Search results - Existentialism
London Road Campus
|Dates||Tue 23 Apr to Tue 25 Jun 2013|
Time of meeting: 7.00-9.00pm
Number of meetings: 10
|Application status||In progress - closed to new applications|
|Course contact||If you have any questions about this course, please email firstname.lastname@example.org.|
OverviewThis course is aimed at introducing students to the key features of the existential movement and its progress within continental thought, taking into account its earliest origins and the contemporary views it influenced.
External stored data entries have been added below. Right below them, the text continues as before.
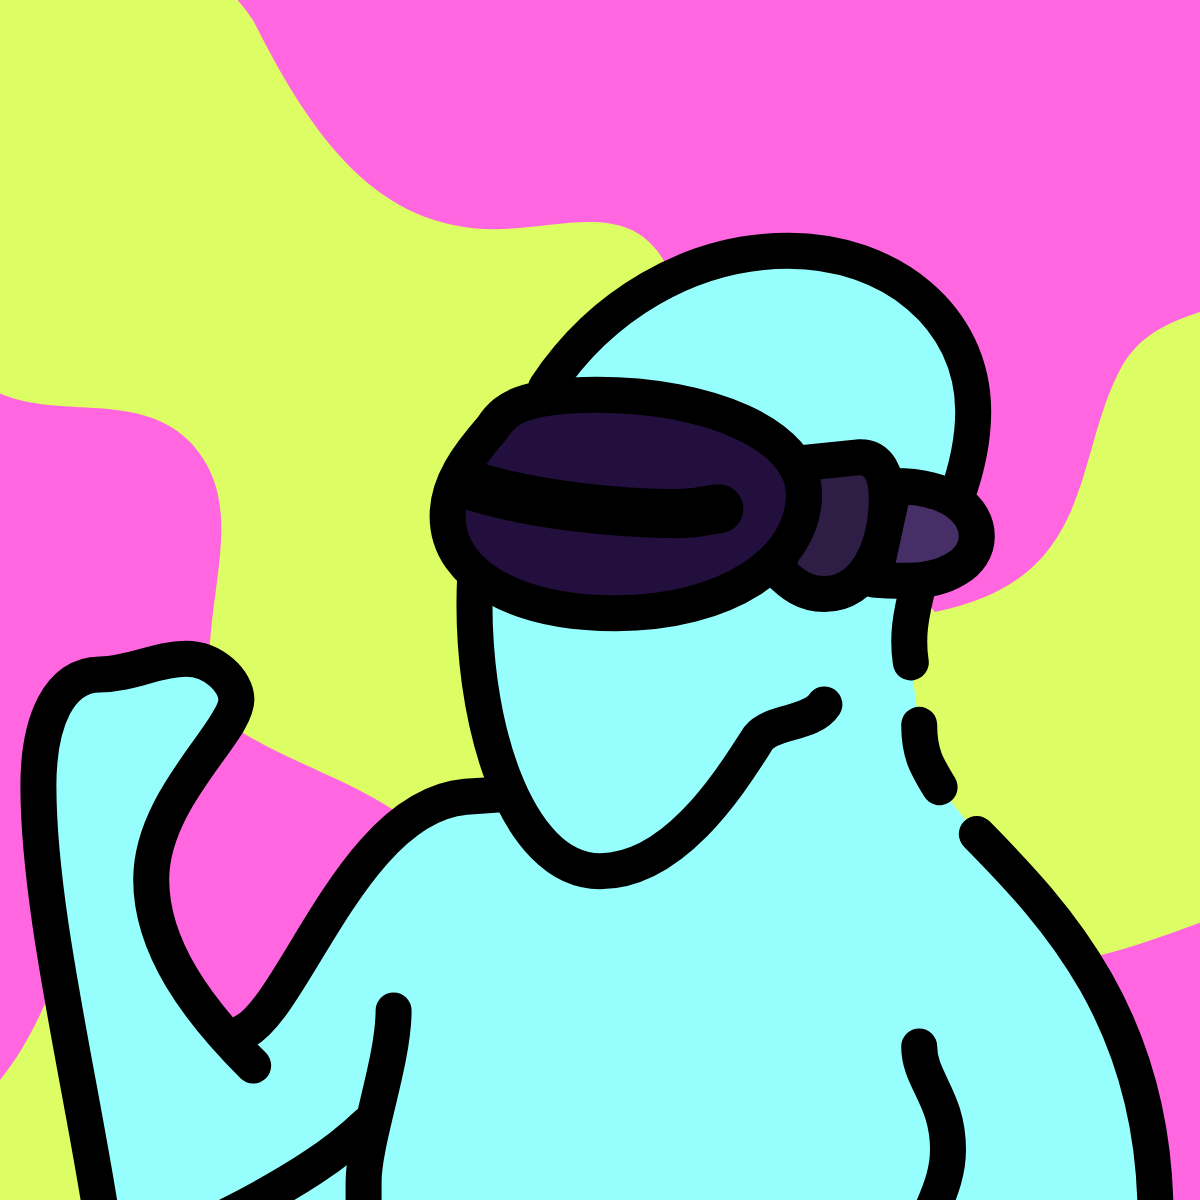
<!DOCTYPE html>
<html lang="en">
<head>
<meta charset="utf-8">
<title>Headset figure</title>
<style>
  :root {
    --lime: #dcfd64;
    --pink: #ff66e0;
    --skin: #96fffe;
    --ink: #000000;
    --visor: #230f3d;
    --strap-front: #2e1d44;
    --strap-back: #462f66;
    --line: 30;
  }
  html, body { margin: 0; padding: 0; overflow: hidden; background: var(--lime); }
  .artwork { display: block; width: 1200px; height: 1200px; overflow: hidden; }
  .ground { fill: var(--lime); }
  .blobs { fill: var(--pink); }
  .silhouette { fill: var(--skin); }
  .outline, .headset {
    stroke: var(--ink);
    stroke-width: var(--line);
    stroke-linecap: round;
    stroke-linejoin: round;
  }
  .outline { fill: none; }
  .strap-back { fill: var(--strap-back); }
  .strap-front { fill: var(--strap-front); }
  .visor { fill: var(--visor); }
  .visor-band { fill: none; stroke-width: 41; }
</style>
</head>
<body>
<svg class="artwork" viewBox="0 0 1000 1000" role="img" aria-label="Cyan figure wearing a virtual reality headset and raising a fist, on lime and pink waves">

  <rect class="ground" width="1000" height="1000"/>
  <g class="blobs">
    <path d="M198 0Q205 8 211 17C260 115 315 191 412 191C470 191 526 165 556 222L690 400L779 510C915 483 893 382 935 305C950 280 970 270 1000 260V0Z"/>
    <path d="M0 328C50 350 118 325 160 370C200 415 180 470 175 535C172 580 185 598 203 611C240 634 290 650 328 675L400 760L210 870L60 780C40 834 25 869 0 900Z"/>
    <path d="M1000 769C970 780 945 789 917 796L850 820L900 1000H1000Z"/>
  </g>

  <path class="silhouette" d="M203 860C245 840 295 672 388 664L418 662C402 615 394 545 396 480L455 323C500 255 575 209 657 209C742 209 811 264 811 343C811 368 806 390 797 415L766 485C758 515 756 532 759 552L766 604C766 628 772 638 783 656L814 695C880 762 963 850 963 1010H84C65 890 32 755 32 655C32 600 50 562 83 562C110 562 130 549 155 549C178 549 197 568 197 583C197 610 126 665 126 733C126 790 165 842 211 888Z"/>

  <g class="outline">
    <path class="raised-arm" d="M84 1010C65 890 32 755 32 655C32 600 50 562 83 562C110 562 130 549 155 549C178 549 197 568 197 583C197 610 126 665 126 733C126 790 165 842 211 888"/>
    <path class="shoulder" d="M203 860C245 840 295 672 388 664L418 662"/>
    <path class="elbow" d="M306 937C280 962 245 985 190 1013"/>
    <path class="side" d="M328 842C328 885 303 950 303 985V1015"/>
    <path class="far-arm" d="M766 872C766 900 790 915 790 958C790 975 785 990 776 1010"/>
    <path class="back" d="M814 695C880 762 963 850 963 1015"/>
    <path class="neck" d="M766 485C758 515 756 532 759 552M766 604C766 628 772 638 783 656"/>
    <path class="skull" d="M455 323C500 255 575 209 657 209C742 209 811 264 811 343C811 368 806 390 797 415"/>
    <path class="jaw" d="M396 480C390 600 430 726 500 726C565 726 613 644 632 615C644 600 676 604 687 587"/>
  </g>

  <g class="headset">
    <path class="strap-back" d="M745 405C790 405 814 424 814 447C814 470 787 484 757 484C745 484 738 484 728 483Z"/>
    <path class="strap-front" d="M668 386L717 381C732 381 739 395 739 415C739 455 722 495 687 495C670 495 660 487 648 475Z"/>
    <path class="visor" d="M497 329C470 329 448 332 434 337C424 341 417 346 410 357C390 380 373 403 373 430C373 482 435 511 513 511C605 511 670 468 670 412C670 362 590 329 497 329Z"/>
    <path class="visor-band" d="M388 403C445 422 520 428 565 428C585 428 592 424 599 424"/>
  </g>
</svg>
</body>
</html>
DescriptionExistentialism is a philosophical movement that arguably began in the works of the German Idealists in the early Nineteenth Century. These thinkers shared a philosophical concern over the nature of the self that then began to develop in the works of the likes of Kierkegaard into something that became more recognisable as existentialism. With its focus on the individual as autonomous and self-defining, existentialism addressed issues like subjectivity, self-consciousness and living an 'authentic' existence that was the result of making real choices. As Sartre put it in the Twentieth Century, 'man first of all exists, and defines himself afterwards'.
Programme detailsWeek 1: An introduciton to existentialism
Week 2: Schelling, Hegel and spirit
Week 3: Kierkegaard's critique of Hegel
Week 4: Kierkegaard: the 'first' existentialist?
Week 5: Nietzsche and passion
Week 6: Nietzsche and suspicion
Week 7: Heidegger and existential phenomenology
Week 8: Sartre and the French movement
Week 9: Sartre on morality
Week 10: Camus and after
Ed. Kaufman, W. Existentialism from Dostoevsky to Sartre
Eds. Hong & Hong The Essential Kierkegaard
Carlisle, C. Kierkegaard: A Guide for the Perplexed
Kaufman, W. Nietzsche: Philosopher, Psychologist, Antichrist
Inwood, M. Heidegger: A Very Short Introduction
Wartenberg, T. Existentialism: A Beginner's Guide
Dr Magnus Moar
Magnus Moar is a graduate of Oxford and Sussex Universities with a doctoral thesis focussing on the work of Kierkegaard. Magnus has a published...more
Course aimsCourse aim:
The aim of this course is to provide students with a good understanding of existententialism, its key concepts and key thinkers.
1. To enable students to appreciate how subjectivity and relativism can be valuable philosophicla approaches.
2. To situate existentialism within continental philosophy as a whole.
3. To look at the impact of existentialism on religion, morality and politics.
Assessment methodsThe assessment will follow option A with four short assignments over the course; one of these may be a presentation.
Teaching methodsThe sessions will be in a seminar format including both presentation of the key ideas and open discussion based around short extracts and articles. Students will have the opportunity, if they wish, to give a short presentation as a part of their portfolio assessment.
Teaching outcomesBy the end of the course students will be expected to:
1. Be able to discuss some of the major concerns of the philosophers studied.
2. Develop their critical and analytical skills through the reading, the portfolio and the sessions.
3. Enable a keener sense of inter-communication through group discussion.
- Programme Fee
- Home/EU fee: £145.00
- Non-EU fee: £145.00